What to Watch For...?
- … ads, bogus websites, direct mail, email and social media promoting herbs, oils, pills, powders, supplements and/or teas with miracle properties to cure chronic diseases, ease pain, melt away pounds, ward off infection — and nowadays to prevent, treat, or cure coronavirus.
- … companies offering oils, creams, and medications without a prescription.
- … scammers impersonating federal health agencies since they are phishing to get your personal information.
- … email links to a fake map that will deploy malicious software on your device that will steal your login credentials or your bank account information.
- … phony websites with “coronavirus” or “COVID-19” in their URLs.
What to Do?
- Be skeptical. If a claim to a product sounds too good to be true, it probably is.
- Avoid emails “supposedly” coming from the Centers for Disease Control Prevention and/or the World Health Organization.
- Visit the actual websites by typing cdc.gov or who.int in your browser to obtain reliable and up-to-date information.
- Don’t open attachments or click on links of unsolicited emails or texts about medical products or global health emergency.

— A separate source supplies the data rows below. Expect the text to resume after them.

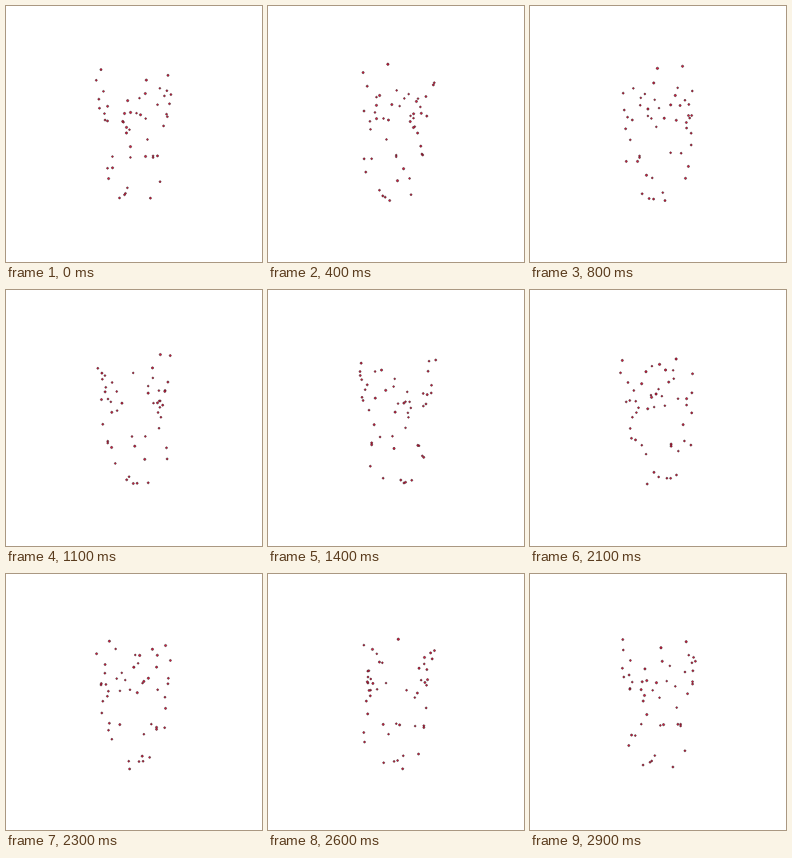
An HTML page with a canvas for the animation above (3000 ms loop, 256 px wide and 256 px high).

```html
<!DOCTYPE html>
<html lang="en">
<head>
<meta charset="utf-8">
<title>Rotating point cloud</title>
<style>
  html, body { margin: 0; height: 100%; overflow: hidden; background: #fff; }
  canvas { display: block; width: 256px; height: 256px; }
</style>
</head>
<body>
<canvas id="stage" width="256" height="256"></canvas>
<script>
const ctx = document.getElementById('stage').getContext('2d');
const CENTER = 128, CAMERA = 240, STEPS = 30, STEP_MS = 100;

// Points as [x, z, y] around the vertical axis, z towards the viewer.
const top3d = [
  [-31, 18, -60], [-39, -5, -55.3], [30, 25, -53], [10, 37, -46], [-32, -7.5, -44.5],
  [28, -25, -51], [34, -12, -46], [9.5, 29, -36], [32, -16.7, -41.3], [36.5, -.6, -40],
  [-34, 11, -33.7], [-6, 29.5, -29.7], [5.7, -35.2, -41.7], [-34, 7, -25.5], [-25, 17, -26.2],
  [24.7, -17.5, -32], [34.4, 4.2, -30.2]
];
const middle3d = [
  [-31.6, -12.5, -22], [-8.8, 28.5, -18.5], [-3.4, 33, -19], [2.3, -34, -24.3], [5.2, 33, -17],
  [33.2, -8.6, -21], [33.5, -4.6, -18.2], [12.6, -31, -18], [-29.2, 2, -14.3], [-25.5, 13.4, -12.8],
  [-10.5, 26, -11.6], [-12.2, -26, -13.6], [-7.1, 27, -6.3], [-5.7, -32.4, -5.5], [-7, 31.6, -1.3],
  [29, .6, -8.6], [14.5, -28.2, 5.6], [-3.5, 32.5, 10.5]
];
const bottom3d = [
  [-24, -21.3, 24], [-4.6, -31.8, 26], [9.9, 25, 19.7], [20, -18.4, 23], [20, -18.4, 24.8],
  [21.5, 15.6, 20], [-28.5, -13.6, 35.7], [-19.6, 25.9, 29.7], [-23.5, 22.3, 40], [26, -4.2, 48],
  [-7.6, -16.6, 57], [-9.4, -10, 61.3], [-10.2, -5.8, 61.7], [-14.7, 4.6, 62.2], [15.5, 6.2, 62]
];
const points = [...top3d, ...middle3d, ...bottom3d];

ctx.fillStyle = '#dc143c';
ctx.strokeStyle = '#222';
ctx.lineWidth = .5;

function dot(x, y, radius) {
  ctx.beginPath();
  ctx.arc(x, y, radius, 0, Math.PI * 2);
  ctx.fill();
  ctx.stroke();
}

function draw(now) {
  const step = Math.floor(now / STEP_MS) % STEPS;
  const angle = step / STEPS * Math.PI * 2;
  const cos = Math.cos(angle), sin = Math.sin(angle);
  ctx.clearRect(0, 0, 256, 256);
  for (const [x, z, y] of points) {
    const scale = CAMERA / (CAMERA - (z * cos - x * sin));
    dot(CENTER + .5 + (x * cos + z * sin) * scale, CENTER + .5 + y * scale, scale);
  }
  requestAnimationFrame(draw);
}
draw(0);
</script>
</body>
</html>
```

- Report scams to the Complaint Department of the Federal Trade Commission (FTC) or to the State Attorney General.